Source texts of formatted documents
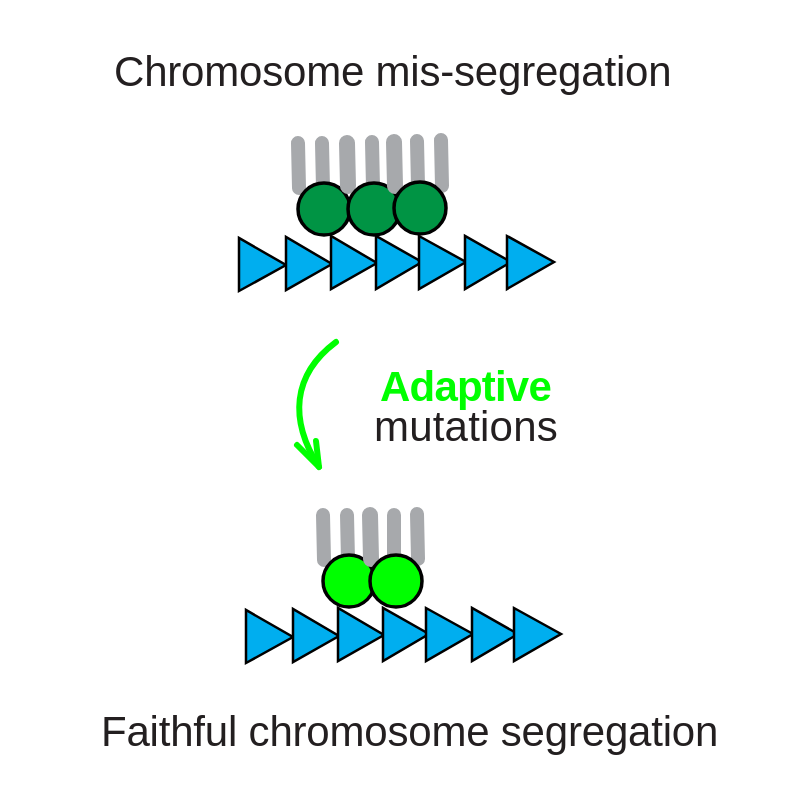
<!DOCTYPE html>
<html lang="en">
<head>
<meta charset="utf-8">
<title>Chromosome segregation and adaptive mutations</title>
<style>
:root {
  --paper: #fff;
  --ink: #231f20;
  --outline: #000;
  --microtubule: #a7a9ac;
  --complex: #009444;
  --adapted: #0f0;
  --repeat: #00aeef;
}
* { box-sizing: border-box; margin: 0; }
html, body { overflow: hidden; background: var(--paper); }
.figure {
  width: 800px;
  height: 800px;
  padding-top: 51px;
  display: grid;
  grid-template-rows: 42px 237px 150px 231px 42px;
  color: var(--ink);
  font: 42px/42px "Liberation Sans", Arial, sans-serif;
  white-space: nowrap;
}
.state { font-size: inherit; font-weight: 400; letter-spacing: -0.2px; }
.state-before { padding-left: 114px; }
.state-after { padding-left: 101px; }
.drawing { display: block; }
.transition { display: flex; }
.cause { padding: 37px 0 0 14px; line-height: 40px; letter-spacing: 0.2px; }
.cause strong { display: block; padding-left: 6px; color: var(--adapted); letter-spacing: -0.8px; }
.arrow { fill: none; stroke: var(--adapted); stroke-width: 6; stroke-linecap: round; stroke-linejoin: round; }
.microtubule { stroke: var(--microtubule); stroke-width: 14; stroke-linecap: round; }
.wide { stroke-width: 16; }
.kinetochore { fill: var(--complex); stroke: var(--outline); stroke-width: 3.5; }
.kinetochore.adapted { fill: var(--adapted); }
.repeats { fill: var(--repeat); stroke: var(--outline); stroke-width: 2.5; }
</style>
</head>
<body>
<main class="figure">
  <h1 class="state state-before">Chromosome mis-segregation</h1>

  <svg class="drawing" width="800" height="237" viewBox="0 93 800 237" role="img" aria-label="Three dark green complexes holding seven microtubules on a row of repeats">
    <defs>
      <g id="repeat-array">
        <polygon points="239,238 239,291 286,265"/>
        <polygon points="286,237 286,290 332,264"/>
        <polygon points="331,236 331,289 377,263"/>
        <polygon points="376,236 376,289 422,262"/>
        <polygon points="419,236 419,289 466,262"/>
        <polygon points="465,236 465,289 511,262"/>
        <polygon points="507,236 507,289 554,262"/>
      </g>
    </defs>
    <use class="repeats" href="#repeat-array"/>
    <line class="microtubule" x1="298" y1="143" x2="299" y2="188"/>
    <line class="microtubule" x1="322" y1="143" x2="323" y2="188"/>
    <circle class="kinetochore" cx="324" cy="209" r="26"/>
    <line class="microtubule wide" x1="347" y1="143" x2="348" y2="186"/>
    <line class="microtubule" x1="372" y1="142" x2="373" y2="187"/>
    <circle class="kinetochore" cx="374" cy="209" r="26"/>
    <line class="microtubule wide" x1="394" y1="142" x2="395" y2="186"/>
    <line class="microtubule" x1="417" y1="141" x2="418" y2="186"/>
    <line class="microtubule" x1="441" y1="140" x2="442" y2="186"/>
    <circle class="kinetochore" cx="420" cy="208" r="26"/>
  </svg>

  <section class="transition">
    <svg class="drawing" width="360" height="150" viewBox="0 330 360 150" aria-hidden="true">
      <g class="arrow">
        <path d="M336 342C292 375 289 420 319 467"/>
        <path d="M297 445L319 467L316 441"/>
      </g>
    </svg>
    <p class="cause"><strong>Adaptive</strong>mutations</p>
  </section>

  <svg class="drawing" width="800" height="231" viewBox="0 480 800 231" role="img" aria-label="Two bright green complexes holding five microtubules on a row of repeats">
    <use class="repeats" href="#repeat-array" transform="translate(7 372)"/>
    <line class="microtubule" x1="323" y1="515" x2="324" y2="560"/>
    <line class="microtubule" x1="347" y1="515" x2="348" y2="560"/>
    <circle class="kinetochore adapted" cx="349" cy="581" r="26"/>
    <line class="microtubule wide" x1="370" y1="515" x2="371" y2="559"/>
    <line class="microtubule" x1="394" y1="515" x2="394" y2="559"/>
    <line class="microtubule" x1="417" y1="514" x2="418" y2="559"/>
    <circle class="kinetochore adapted" cx="396" cy="581" r="26"/>
  </svg>

  <h2 class="state state-after">Faithful chromosome segregation</h2>
</main>
</body>
</html>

#### WORK INSTRUCTION:
Pictures do not belong in the copy. Output all of the records exactly.

#### EXERCISE ANSWER:
<!DOCTYPE html>
<html lang="en">
<head>
<meta charset="utf-8">
<title>Chromosome segregation and adaptive mutations</title>
<style>
:root {
  --paper: #fff;
  --ink: #231f20;
  --outline: #000;
  --microtubule: #a7a9ac;
  --complex: #009444;
  --adapted: #0f0;
  --repeat: #00aeef;
}
* { box-sizing: border-box; margin: 0; }
html, body { overflow: hidden; background: var(--paper); }
.figure {
  width: 800px;
  height: 800px;
  padding-top: 51px;
  display: grid;
  grid-template-rows: 42px 237px 150px 231px 42px;
  color: var(--ink);
  font: 42px/42px "Liberation Sans", Arial, sans-serif;
  white-space: nowrap;
}
.state { font-size: inherit; font-weight: 400; letter-spacing: -0.2px; }
.state-before { padding-left: 114px; }
.state-after { padding-left: 101px; }
.drawing { display: block; }
.transition { display: flex; }
.cause { padding: 37px 0 0 14px; line-height: 40px; letter-spacing: 0.2px; }
.cause strong { display: block; padding-left: 6px; color: var(--adapted); letter-spacing: -0.8px; }
.arrow { fill: none; stroke: var(--adapted); stroke-width: 6; stroke-linecap: round; stroke-linejoin: round; }
.microtubule { stroke: var(--microtubule); stroke-width: 14; stroke-linecap: round; }
.wide { stroke-width: 16; }
.kinetochore { fill: var(--complex); stroke: var(--outline); stroke-width: 3.5; }
.kinetochore.adapted { fill: var(--adapted); }
.repeats { fill: var(--repeat); stroke: var(--outline); stroke-width: 2.5; }
</style>
</head>
<body>
<main class="figure">
  <h1 class="state state-before">Chromosome mis-segregation</h1>

  <svg class="drawing" width="800" height="237" viewBox="0 93 800 237" role="img" aria-label="Three dark green complexes holding seven microtubules on a row of repeats">
    <defs>
      <g id="repeat-array">
        <polygon points="239,238 239,291 286,265"/>
        <polygon points="286,237 286,290 332,264"/>
        <polygon points="331,236 331,289 377,263"/>
        <polygon points="376,236 376,289 422,262"/>
        <polygon points="419,236 419,289 466,262"/>
        <polygon points="465,236 465,289 511,262"/>
        <polygon points="507,236 507,289 554,262"/>
      </g>
    </defs>
    <use class="repeats" href="#repeat-array"/>
    <line class="microtubule" x1="298" y1="143" x2="299" y2="188"/>
    <line class="microtubule" x1="322" y1="143" x2="323" y2="188"/>
    <circle class="kinetochore" cx="324" cy="209" r="26"/>
    <line class="microtubule wide" x1="347" y1="143" x2="348" y2="186"/>
    <line class="microtubule" x1="372" y1="142" x2="373" y2="187"/>
    <circle class="kinetochore" cx="374" cy="209" r="26"/>
    <line class="microtubule wide" x1="394" y1="142" x2="395" y2="186"/>
    <line class="microtubule" x1="417" y1="141" x2="418" y2="186"/>
    <line class="microtubule" x1="441" y1="140" x2="442" y2="186"/>
    <circle class="kinetochore" cx="420" cy="208" r="26"/>
  </svg>

  <section class="transition">
    <svg class="drawing" width="360" height="150" viewBox="0 330 360 150" aria-hidden="true">
      <g class="arrow">
        <path d="M336 342C292 375 289 420 319 467"/>
        <path d="M297 445L319 467L316 441"/>
      </g>
    </svg>
    <p class="cause"><strong>Adaptive</strong>mutations</p>
  </section>

  <svg class="drawing" width="800" height="231" viewBox="0 480 800 231" role="img" aria-label="Two bright green complexes holding five microtubules on a row of repeats">
    <use class="repeats" href="#repeat-array" transform="translate(7 372)"/>
    <line class="microtubule" x1="323" y1="515" x2="324" y2="560"/>
    <line class="microtubule" x1="347" y1="515" x2="348" y2="560"/>
    <circle class="kinetochore adapted" cx="349" cy="581" r="26"/>
    <line class="microtubule wide" x1="370" y1="515" x2="371" y2="559"/>
    <line class="microtubule" x1="394" y1="515" x2="394" y2="559"/>
    <line class="microtubule" x1="417" y1="514" x2="418" y2="559"/>
    <circle class="kinetochore adapted" cx="396" cy="581" r="26"/>
  </svg>

  <h2 class="state state-after">Faithful chromosome segregation</h2>
</main>
</body>
</html>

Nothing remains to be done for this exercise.